§ **DATASET EXTRACT**:

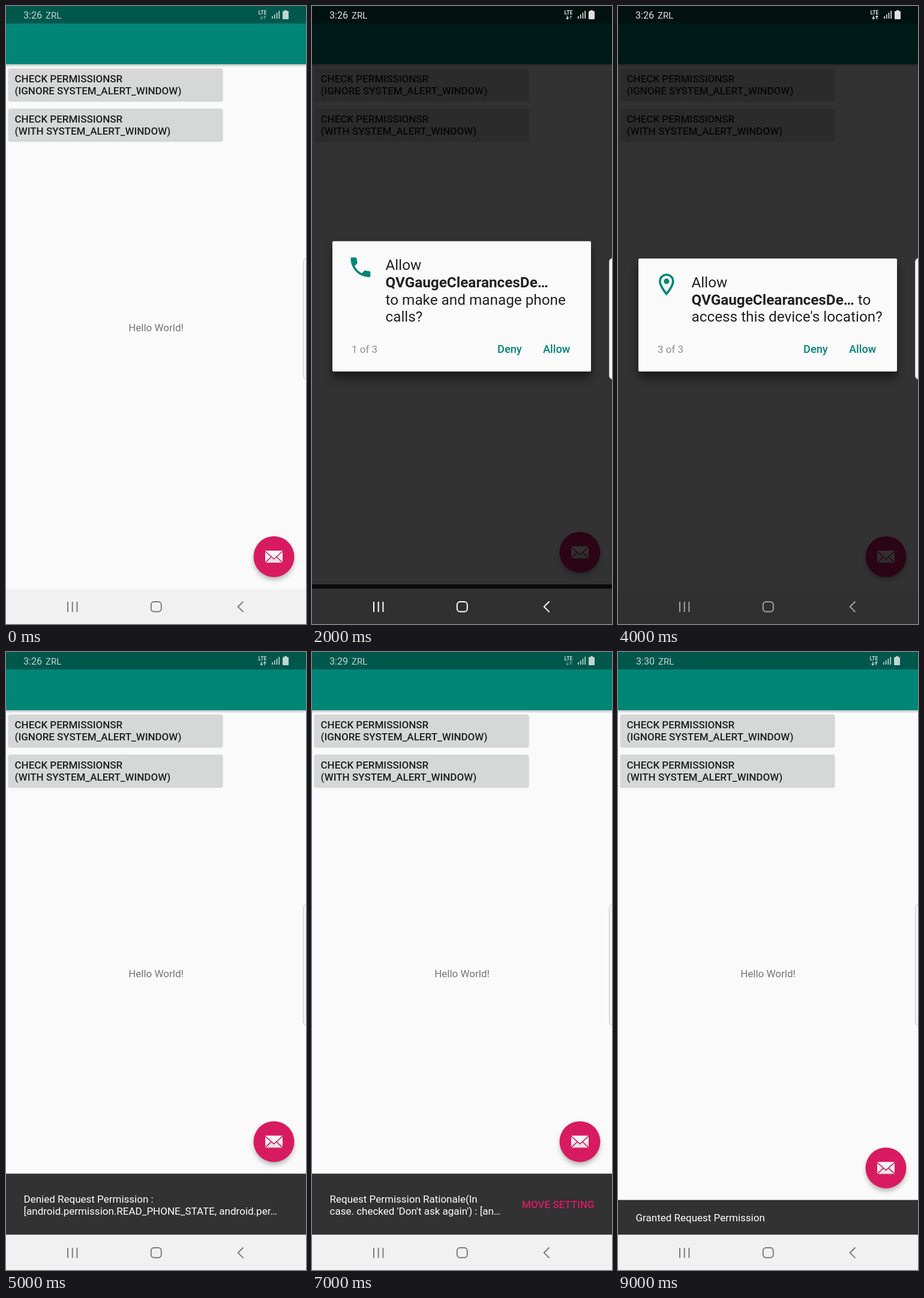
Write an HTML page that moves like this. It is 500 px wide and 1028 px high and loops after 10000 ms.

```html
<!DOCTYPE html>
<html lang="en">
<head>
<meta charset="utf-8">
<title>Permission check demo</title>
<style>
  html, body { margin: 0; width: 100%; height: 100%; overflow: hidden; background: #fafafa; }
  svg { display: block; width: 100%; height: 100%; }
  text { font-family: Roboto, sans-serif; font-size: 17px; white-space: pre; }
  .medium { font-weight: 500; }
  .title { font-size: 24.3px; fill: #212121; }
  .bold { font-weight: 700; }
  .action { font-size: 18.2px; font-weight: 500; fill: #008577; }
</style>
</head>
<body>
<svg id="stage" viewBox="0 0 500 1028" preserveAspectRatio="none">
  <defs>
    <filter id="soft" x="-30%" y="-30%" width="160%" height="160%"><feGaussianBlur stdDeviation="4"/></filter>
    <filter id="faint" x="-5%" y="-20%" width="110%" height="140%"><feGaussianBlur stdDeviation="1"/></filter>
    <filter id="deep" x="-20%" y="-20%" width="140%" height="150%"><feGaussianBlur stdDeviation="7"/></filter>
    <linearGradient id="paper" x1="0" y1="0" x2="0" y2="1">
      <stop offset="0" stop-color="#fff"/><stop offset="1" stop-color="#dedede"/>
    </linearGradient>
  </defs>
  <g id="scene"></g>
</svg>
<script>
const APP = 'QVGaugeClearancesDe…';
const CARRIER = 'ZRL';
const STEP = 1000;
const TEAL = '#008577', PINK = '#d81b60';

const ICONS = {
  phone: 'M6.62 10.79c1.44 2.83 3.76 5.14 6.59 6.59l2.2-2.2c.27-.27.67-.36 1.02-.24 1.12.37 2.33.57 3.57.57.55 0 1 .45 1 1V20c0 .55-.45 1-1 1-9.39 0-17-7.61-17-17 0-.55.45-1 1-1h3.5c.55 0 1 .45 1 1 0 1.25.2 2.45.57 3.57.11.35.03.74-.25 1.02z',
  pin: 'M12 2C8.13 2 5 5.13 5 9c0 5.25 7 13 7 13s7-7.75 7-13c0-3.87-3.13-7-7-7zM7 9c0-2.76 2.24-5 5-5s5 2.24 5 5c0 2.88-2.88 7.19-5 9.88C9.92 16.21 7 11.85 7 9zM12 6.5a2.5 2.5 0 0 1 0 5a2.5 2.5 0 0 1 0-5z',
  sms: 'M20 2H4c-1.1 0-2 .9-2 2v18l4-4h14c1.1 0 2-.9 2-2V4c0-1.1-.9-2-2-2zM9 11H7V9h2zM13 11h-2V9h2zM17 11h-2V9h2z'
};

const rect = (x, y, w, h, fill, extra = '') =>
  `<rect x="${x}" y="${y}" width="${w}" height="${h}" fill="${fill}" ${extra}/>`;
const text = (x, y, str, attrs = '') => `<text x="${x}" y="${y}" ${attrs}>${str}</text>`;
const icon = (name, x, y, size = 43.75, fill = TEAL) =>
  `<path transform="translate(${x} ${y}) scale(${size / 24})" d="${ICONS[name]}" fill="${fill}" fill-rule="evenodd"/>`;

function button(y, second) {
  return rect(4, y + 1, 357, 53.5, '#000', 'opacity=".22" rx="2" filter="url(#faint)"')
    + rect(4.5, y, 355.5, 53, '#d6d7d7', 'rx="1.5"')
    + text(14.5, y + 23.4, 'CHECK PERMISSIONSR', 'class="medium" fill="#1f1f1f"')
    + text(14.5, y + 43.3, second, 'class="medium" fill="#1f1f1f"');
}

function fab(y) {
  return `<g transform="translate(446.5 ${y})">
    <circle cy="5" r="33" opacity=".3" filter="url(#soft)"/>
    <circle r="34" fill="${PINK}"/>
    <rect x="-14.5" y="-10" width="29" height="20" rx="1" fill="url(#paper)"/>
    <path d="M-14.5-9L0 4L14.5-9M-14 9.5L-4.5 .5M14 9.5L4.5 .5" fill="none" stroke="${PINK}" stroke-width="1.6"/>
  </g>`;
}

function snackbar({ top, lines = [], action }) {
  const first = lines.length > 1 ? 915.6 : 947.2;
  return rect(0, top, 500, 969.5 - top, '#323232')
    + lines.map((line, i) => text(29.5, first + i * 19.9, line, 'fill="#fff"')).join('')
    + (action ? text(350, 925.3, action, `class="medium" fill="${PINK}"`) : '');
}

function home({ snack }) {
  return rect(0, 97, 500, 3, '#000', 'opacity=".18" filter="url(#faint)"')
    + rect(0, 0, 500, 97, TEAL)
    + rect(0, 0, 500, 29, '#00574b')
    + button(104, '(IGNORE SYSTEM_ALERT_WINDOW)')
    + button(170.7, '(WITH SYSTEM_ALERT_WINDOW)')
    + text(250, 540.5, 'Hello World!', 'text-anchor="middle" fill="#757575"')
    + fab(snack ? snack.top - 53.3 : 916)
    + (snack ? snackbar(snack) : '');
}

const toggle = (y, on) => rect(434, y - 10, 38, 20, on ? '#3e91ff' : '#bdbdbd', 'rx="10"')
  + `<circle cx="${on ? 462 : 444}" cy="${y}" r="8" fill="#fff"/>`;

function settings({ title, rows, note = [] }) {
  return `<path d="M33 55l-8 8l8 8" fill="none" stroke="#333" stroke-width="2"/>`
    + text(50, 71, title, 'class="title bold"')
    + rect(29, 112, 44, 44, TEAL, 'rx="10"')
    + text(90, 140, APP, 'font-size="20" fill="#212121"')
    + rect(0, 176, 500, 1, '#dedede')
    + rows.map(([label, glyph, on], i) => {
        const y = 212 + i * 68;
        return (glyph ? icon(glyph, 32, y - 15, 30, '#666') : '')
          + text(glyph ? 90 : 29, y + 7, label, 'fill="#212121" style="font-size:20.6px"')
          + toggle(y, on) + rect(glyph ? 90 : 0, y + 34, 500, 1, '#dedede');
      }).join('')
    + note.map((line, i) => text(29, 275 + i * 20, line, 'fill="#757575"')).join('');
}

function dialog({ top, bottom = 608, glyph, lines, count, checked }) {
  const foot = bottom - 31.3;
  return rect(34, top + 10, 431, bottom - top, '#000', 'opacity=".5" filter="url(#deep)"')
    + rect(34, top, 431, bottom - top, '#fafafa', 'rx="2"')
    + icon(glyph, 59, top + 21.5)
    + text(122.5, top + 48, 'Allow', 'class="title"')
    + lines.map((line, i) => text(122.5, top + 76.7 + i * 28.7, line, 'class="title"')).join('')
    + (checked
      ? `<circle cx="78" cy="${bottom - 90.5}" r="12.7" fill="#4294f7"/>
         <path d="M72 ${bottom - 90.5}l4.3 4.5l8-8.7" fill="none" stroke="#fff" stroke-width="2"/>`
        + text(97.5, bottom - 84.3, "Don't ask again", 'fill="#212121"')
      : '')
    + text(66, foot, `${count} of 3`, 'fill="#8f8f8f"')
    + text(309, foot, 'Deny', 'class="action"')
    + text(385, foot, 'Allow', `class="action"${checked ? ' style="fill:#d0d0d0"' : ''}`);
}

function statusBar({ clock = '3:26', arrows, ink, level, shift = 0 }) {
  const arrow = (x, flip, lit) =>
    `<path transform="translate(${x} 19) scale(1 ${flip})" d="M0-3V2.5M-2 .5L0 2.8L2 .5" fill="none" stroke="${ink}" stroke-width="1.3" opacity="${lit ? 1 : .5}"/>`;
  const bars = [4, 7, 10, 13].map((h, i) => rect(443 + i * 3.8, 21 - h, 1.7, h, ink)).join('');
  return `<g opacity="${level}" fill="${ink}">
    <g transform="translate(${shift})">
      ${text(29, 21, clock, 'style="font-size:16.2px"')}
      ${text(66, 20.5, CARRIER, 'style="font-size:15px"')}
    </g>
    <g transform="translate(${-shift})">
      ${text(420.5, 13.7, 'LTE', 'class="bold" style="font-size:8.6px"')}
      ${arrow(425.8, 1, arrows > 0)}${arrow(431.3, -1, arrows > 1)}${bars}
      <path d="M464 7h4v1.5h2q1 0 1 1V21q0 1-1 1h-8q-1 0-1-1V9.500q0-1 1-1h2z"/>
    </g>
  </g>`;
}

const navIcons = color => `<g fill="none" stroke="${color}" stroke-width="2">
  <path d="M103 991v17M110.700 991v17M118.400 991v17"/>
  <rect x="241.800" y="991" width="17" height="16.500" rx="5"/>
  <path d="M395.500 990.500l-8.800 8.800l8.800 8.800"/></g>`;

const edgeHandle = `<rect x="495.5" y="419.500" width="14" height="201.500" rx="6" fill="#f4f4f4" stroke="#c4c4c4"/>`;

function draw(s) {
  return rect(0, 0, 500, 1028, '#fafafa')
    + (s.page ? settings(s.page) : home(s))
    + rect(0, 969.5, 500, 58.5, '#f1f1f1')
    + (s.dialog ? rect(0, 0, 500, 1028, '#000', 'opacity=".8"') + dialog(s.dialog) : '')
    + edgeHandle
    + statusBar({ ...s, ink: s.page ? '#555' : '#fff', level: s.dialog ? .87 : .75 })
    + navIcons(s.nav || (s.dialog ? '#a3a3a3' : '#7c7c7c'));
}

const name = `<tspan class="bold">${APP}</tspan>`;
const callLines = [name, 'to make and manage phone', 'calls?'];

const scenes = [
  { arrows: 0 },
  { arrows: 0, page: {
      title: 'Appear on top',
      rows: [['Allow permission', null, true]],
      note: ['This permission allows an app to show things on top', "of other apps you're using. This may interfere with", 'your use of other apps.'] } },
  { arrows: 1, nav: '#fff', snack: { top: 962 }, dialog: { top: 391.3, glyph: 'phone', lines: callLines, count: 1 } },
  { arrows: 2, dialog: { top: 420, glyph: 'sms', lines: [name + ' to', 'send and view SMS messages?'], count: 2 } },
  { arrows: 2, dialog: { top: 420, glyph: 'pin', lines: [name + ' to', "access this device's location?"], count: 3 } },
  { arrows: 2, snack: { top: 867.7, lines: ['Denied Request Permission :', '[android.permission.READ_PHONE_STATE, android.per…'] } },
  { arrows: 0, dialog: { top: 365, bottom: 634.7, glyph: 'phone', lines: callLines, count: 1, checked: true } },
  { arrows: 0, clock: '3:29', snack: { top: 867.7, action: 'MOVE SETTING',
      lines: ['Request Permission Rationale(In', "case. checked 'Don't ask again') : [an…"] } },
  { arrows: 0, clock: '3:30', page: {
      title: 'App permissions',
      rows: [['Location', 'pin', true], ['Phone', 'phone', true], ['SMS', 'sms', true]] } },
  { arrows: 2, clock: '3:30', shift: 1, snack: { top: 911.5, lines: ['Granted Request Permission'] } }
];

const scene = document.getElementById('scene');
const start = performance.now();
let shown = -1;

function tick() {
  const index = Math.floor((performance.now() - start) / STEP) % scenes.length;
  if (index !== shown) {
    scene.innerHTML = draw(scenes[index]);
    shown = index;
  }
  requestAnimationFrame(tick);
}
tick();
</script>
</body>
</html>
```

§ **YOUR ASSIGNMENT**: Go line by line through the material above and return each one that includes "note".

§ **OUTPUT OF THE EXERCISE**:
function settings({ title, rows, note = [] }) {
    + note.map((line, i) => text(29, 275 + i * 20, line, 'fill="#757575"')).join('');
      note: ['This permission allows an app to show things on top', "of other apps you're using. This may interfere with", 'your use of other apps.'] } },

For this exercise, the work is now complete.